The dough is simple:

2 cups all purpose flour

3 eggs, lightly beaten

water as needed (added 1Tbs at a time))

Yields about 1 lb.

To Make:

You can mix the dough manually (which we have done), but it is much easier with a stand mixer. Simply use the paddle attachment for normal batches or the dough hook for large batches. Add the flour and eggs to the bowl and mix on low until the dough comes together adding water as needed until a ball is formed.

Once the ball has formed, knead the dough by hand on a well floured surface until it is smooth (about 2 minutes). Then wrap in plastic and let it rest for 20 minutes.

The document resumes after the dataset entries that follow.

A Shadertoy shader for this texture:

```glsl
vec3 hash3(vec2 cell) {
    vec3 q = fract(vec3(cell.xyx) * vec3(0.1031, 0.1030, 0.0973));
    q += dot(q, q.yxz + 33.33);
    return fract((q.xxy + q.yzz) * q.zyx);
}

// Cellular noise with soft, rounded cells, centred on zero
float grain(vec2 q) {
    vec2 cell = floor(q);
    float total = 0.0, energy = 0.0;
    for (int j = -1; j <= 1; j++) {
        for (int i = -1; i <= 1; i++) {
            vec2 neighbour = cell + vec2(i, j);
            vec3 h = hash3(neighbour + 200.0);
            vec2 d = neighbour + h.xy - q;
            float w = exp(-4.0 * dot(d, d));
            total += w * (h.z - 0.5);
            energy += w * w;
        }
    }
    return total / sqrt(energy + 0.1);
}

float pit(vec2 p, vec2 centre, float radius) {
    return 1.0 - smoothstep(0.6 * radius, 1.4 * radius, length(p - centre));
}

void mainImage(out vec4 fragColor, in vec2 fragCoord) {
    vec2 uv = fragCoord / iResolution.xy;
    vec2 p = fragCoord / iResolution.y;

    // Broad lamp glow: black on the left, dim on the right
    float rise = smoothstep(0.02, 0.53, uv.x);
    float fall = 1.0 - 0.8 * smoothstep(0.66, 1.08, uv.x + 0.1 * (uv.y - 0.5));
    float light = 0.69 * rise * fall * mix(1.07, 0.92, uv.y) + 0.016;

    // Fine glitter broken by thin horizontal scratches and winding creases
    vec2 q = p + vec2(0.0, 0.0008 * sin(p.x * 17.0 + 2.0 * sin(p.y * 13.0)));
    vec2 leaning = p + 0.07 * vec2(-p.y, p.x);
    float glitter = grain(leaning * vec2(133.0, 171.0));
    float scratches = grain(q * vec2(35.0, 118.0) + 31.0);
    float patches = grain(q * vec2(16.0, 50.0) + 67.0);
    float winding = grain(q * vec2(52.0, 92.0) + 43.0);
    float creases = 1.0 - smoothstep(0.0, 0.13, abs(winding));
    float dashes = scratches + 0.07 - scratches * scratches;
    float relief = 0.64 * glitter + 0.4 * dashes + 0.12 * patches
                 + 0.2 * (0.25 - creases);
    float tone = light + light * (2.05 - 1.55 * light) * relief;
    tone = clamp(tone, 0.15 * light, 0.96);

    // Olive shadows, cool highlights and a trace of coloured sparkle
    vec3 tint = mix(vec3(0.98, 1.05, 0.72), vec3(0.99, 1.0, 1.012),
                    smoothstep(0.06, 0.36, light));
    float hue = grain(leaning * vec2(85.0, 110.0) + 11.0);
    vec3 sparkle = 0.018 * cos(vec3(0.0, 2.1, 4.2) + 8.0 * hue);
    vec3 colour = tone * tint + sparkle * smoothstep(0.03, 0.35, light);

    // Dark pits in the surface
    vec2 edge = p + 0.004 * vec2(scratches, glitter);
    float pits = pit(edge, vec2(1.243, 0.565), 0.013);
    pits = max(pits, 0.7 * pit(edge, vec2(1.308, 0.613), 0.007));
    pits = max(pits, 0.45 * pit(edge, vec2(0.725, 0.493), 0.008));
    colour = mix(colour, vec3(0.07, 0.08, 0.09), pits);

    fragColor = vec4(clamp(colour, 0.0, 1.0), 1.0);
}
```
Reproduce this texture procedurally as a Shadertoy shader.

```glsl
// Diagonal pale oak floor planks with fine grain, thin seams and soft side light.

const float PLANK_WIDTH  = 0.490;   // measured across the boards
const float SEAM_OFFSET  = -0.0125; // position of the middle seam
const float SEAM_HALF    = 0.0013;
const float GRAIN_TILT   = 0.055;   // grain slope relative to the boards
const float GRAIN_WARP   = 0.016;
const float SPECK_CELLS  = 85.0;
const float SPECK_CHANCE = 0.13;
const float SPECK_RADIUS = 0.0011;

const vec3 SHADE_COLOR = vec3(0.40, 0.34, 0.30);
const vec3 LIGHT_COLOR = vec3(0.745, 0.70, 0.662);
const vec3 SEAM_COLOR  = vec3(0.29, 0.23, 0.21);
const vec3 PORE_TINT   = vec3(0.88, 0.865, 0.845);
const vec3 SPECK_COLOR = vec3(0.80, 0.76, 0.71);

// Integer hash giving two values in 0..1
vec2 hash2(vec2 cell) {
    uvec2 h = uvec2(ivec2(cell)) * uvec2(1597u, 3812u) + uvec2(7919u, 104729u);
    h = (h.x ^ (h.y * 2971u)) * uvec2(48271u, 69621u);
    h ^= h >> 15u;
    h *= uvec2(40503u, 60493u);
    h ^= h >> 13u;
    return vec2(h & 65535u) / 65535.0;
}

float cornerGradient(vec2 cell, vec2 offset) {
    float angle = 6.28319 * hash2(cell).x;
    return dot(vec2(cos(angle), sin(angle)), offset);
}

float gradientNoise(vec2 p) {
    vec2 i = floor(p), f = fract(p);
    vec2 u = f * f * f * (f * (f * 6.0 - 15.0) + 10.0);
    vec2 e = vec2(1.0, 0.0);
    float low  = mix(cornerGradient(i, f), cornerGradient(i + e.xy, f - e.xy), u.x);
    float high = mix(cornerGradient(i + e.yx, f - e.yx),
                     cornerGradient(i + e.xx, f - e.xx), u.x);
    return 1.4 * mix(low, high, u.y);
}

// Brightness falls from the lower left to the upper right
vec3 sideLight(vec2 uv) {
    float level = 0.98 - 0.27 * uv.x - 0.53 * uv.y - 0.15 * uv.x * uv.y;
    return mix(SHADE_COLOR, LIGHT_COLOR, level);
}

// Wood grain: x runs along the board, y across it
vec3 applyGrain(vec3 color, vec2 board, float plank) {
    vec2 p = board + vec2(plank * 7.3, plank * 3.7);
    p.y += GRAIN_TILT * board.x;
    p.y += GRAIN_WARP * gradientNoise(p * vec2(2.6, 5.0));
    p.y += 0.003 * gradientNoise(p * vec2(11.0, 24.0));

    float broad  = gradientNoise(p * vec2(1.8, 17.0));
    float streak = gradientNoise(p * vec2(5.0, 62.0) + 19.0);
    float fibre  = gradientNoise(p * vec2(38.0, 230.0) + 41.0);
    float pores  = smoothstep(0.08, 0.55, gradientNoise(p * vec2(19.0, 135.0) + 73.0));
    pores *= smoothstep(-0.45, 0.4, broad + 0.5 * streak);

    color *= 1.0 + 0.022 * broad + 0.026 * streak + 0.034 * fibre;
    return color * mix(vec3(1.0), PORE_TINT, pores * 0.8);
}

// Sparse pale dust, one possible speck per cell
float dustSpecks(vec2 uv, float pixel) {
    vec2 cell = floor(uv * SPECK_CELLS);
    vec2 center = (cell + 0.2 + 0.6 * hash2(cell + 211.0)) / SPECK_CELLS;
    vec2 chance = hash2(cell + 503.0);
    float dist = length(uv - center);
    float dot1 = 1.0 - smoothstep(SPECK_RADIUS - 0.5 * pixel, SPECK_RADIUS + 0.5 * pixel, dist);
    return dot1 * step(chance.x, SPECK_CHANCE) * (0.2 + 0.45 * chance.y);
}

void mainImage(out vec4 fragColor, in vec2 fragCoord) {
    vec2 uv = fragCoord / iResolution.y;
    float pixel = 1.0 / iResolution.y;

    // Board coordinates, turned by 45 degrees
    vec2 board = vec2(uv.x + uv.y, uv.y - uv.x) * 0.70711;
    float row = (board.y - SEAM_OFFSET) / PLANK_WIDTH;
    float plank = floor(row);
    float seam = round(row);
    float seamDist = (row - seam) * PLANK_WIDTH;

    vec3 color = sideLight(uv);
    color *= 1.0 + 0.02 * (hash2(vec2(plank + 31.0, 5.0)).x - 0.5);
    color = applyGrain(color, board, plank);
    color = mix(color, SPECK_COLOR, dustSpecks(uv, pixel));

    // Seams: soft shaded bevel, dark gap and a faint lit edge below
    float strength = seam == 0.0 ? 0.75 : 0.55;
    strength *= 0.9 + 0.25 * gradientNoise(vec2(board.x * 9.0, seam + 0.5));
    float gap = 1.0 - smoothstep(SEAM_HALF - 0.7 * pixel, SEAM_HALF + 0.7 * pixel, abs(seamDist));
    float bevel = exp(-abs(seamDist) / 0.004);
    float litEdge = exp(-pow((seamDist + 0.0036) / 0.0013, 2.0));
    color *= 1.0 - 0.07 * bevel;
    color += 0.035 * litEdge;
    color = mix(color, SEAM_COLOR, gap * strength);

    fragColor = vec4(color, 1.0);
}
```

Then follow the directions for your pasta maker to roll out and cut the dough.

Finally, eat fresh with a quick boil, refrigerate for up to three days, dry, or freeze and enjoy!


Lions and Tigers and Bears, Oh My!

At the end of November (yes, I am still trying to catch up on life!), Lucas and I went to the Pittsburgh Zoo.¬† It happened to be the prefect storm for a zoo-viewing day, cool and cloudy, producing active animal sightings again and again. And Lucas’ pictures perfectly captured the playful, adorable, amazing moments we saw.

P1070153Snow Leopard (awake and visible!)

P1070157-2Tiger Mom and Baby.

P1070162-2Play time!

P1070175-2Lions! We even heard them roar.

P1070182-2So much cuteness…

P1070185-2Beautiful Elephant.

P1070189-2Polar Bear at play… He spent most of his time trying to eat it.